Information provided:
>>>>>

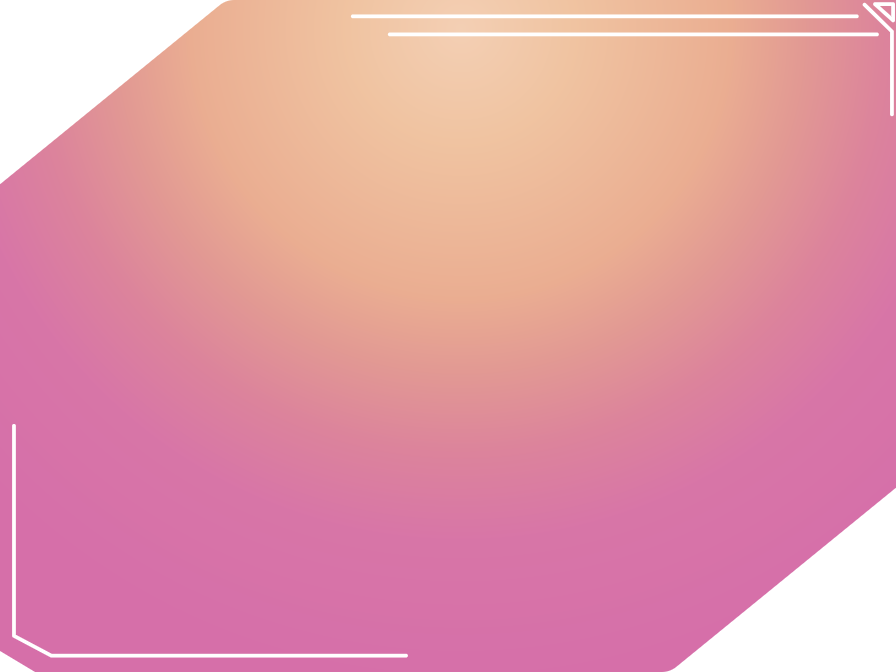
This background is drawn by a WebGL 1 fragment shader. Its source:

```glsl
precision highp float;
// Peach-to-orchid radial glow on a panel with cut corners and thin white corner brackets.

uniform vec2 u_resolution;

// Lengths are in canvas heights; the canvas is ASPECT wide and 1 high.
const float ASPECT = 4.0 / 3.0;
const vec2 GLOW_CENTER = vec2(0.686, 0.957);

// Glow colours from the centre outwards, each with its radius
const vec3 CREAM = vec3(0.955, 0.812, 0.705);
const vec3 SAND = vec3(0.940, 0.765, 0.630);
const vec3 APRICOT = vec3(0.918, 0.680, 0.570);
const vec3 CORAL = vec3(0.885, 0.600, 0.577);
const vec3 ROSE = vec3(0.862, 0.515, 0.610);
const vec3 PINK = vec3(0.845, 0.460, 0.655);
const vec3 ORCHID = vec3(0.838, 0.435, 0.664);
const float SAND_R = 0.17;
const float APRICOT_R = 0.40;
const float CORAL_R = 0.51;
const float ROSE_R = 0.63;
const float PINK_R = 0.76;
const float ORCHID_R = 0.98;

// Corner cuts: outward normals and offsets
const vec2 LARGE_CUT_NORMAL = vec2(-0.632, 0.775);
const float LARGE_CUT_OFFSET = 0.5963;
const float CUT_ROUNDING = 0.008;
const vec2 SMALL_CUT_NORMAL = vec2(-0.514, -0.857);
const vec2 SMALL_CUT_POINT = vec2(0.0, 0.0313);

// Bracket strokes
const vec3 WHITE = vec3(1.0);
const float STROKE_HALF_WIDTH = 0.0028;
const float TOP_LINE_Y = 0.9757;
const float SECOND_LINE_Y = 0.9488;
const vec2 HOOK_FOOT = vec2(1.3273, 0.8299);
const vec2 HOOK_BEND = vec2(1.3273, 0.9531);
const vec2 HOOK_TIP = vec2(1.2865, 0.9931);
const vec2 TRI_LEFT = vec2(1.3021, 0.9939);
const vec2 TRI_CORNER = vec2(1.3290, 0.9939);
const vec2 TRI_BOTTOM = vec2(1.3290, 0.9696);
const vec2 FRAME_TOP = vec2(0.0208, 0.3663);
const vec2 FRAME_SIDE = vec2(0.0208, 0.0538);
const vec2 FRAME_BASE = vec2(0.0764, 0.0243);
const vec2 FRAME_END = vec2(0.6042, 0.0243);

float ramp(float from, float to, float x) {
    return clamp((x - from) / (to - from), 0.0, 1.0);
}

float smoothMax(float a, float b, float k) {
    float h = max(k - abs(a - b), 0.0);
    return max(a, b) + h * h / (4.0 * k);
}

float segment(vec2 p, vec2 a, vec2 b) {
    vec2 along = b - a;
    float t = clamp(dot(p - a, along) / dot(along, along), 0.0, 1.0);
    return length(p - a - along * t);
}

vec3 glow(vec2 p) {
    float r = distance(p, GLOW_CENTER);
    vec3 color = mix(CREAM, SAND, ramp(0.0, SAND_R, r));
    color = mix(color, APRICOT, ramp(SAND_R, APRICOT_R, r));
    color = mix(color, CORAL, ramp(APRICOT_R, CORAL_R, r));
    color = mix(color, ROSE, ramp(CORAL_R, ROSE_R, r));
    color = mix(color, PINK, ramp(ROSE_R, PINK_R, r));
    return mix(color, ORCHID, ramp(PINK_R, ORCHID_R, r));
}

// Signed distance to the panel; the two large cuts mirror through the centre
float panel(vec2 p) {
    vec2 q = p - 0.5 * vec2(ASPECT, 1.0);
    float largeCuts = abs(dot(q, LARGE_CUT_NORMAL)) - LARGE_CUT_OFFSET;
    float body = smoothMax(largeCuts, abs(q.y) - 0.5, CUT_ROUNDING);
    return max(body, dot(p - SMALL_CUT_POINT, SMALL_CUT_NORMAL));
}

float brackets(vec2 p) {
    // Twin lines along the top
    float d = segment(p, vec2(0.525, TOP_LINE_Y), vec2(1.275, TOP_LINE_Y));
    d = min(d, segment(p, vec2(0.580, SECOND_LINE_Y), vec2(1.305, SECOND_LINE_Y)));
    // Hook and small triangle at the upper right
    d = min(d, segment(p, HOOK_FOOT, HOOK_BEND));
    d = min(d, segment(p, HOOK_BEND, HOOK_TIP));
    d = min(d, segment(p, TRI_LEFT, TRI_CORNER));
    d = min(d, segment(p, TRI_CORNER, TRI_BOTTOM));
    d = min(d, segment(p, TRI_BOTTOM, TRI_LEFT));
    // Bevelled frame at the lower left
    d = min(d, segment(p, FRAME_TOP, FRAME_SIDE));
    d = min(d, segment(p, FRAME_SIDE, FRAME_BASE));
    d = min(d, segment(p, FRAME_BASE, FRAME_END));
    return d - STROKE_HALF_WIDTH;
}

void main() {
    vec2 p = gl_FragCoord.xy / u_resolution * vec2(ASPECT, 1.0);
    float edge = 0.5 / u_resolution.y;
    float whiteArea = max(ramp(-edge, edge, panel(p)), ramp(edge, -edge, brackets(p)));
    gl_FragColor = vec4(mix(glow(p), WHITE, whiteArea), 1.0);
}
```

<<<<<

Your objective: For each line of the material that includes the word "segment", make a copy.

Result of this exercise:
float segment(vec2 p, vec2 a, vec2 b) {
    float d = segment(p, vec2(0.525, TOP_LINE_Y), vec2(1.275, TOP_LINE_Y));
    d = min(d, segment(p, vec2(0.580, SECOND_LINE_Y), vec2(1.305, SECOND_LINE_Y)));
    d = min(d, segment(p, HOOK_FOOT, HOOK_BEND));
    d = min(d, segment(p, HOOK_BEND, HOOK_TIP));
    d = min(d, segment(p, TRI_LEFT, TRI_CORNER));
    d = min(d, segment(p, TRI_CORNER, TRI_BOTTOM));
    d = min(d, segment(p, TRI_BOTTOM, TRI_LEFT));
    d = min(d, segment(p, FRAME_TOP, FRAME_SIDE));
    d = min(d, segment(p, FRAME_SIDE, FRAME_BASE));
    d = min(d, segment(p, FRAME_BASE, FRAME_END));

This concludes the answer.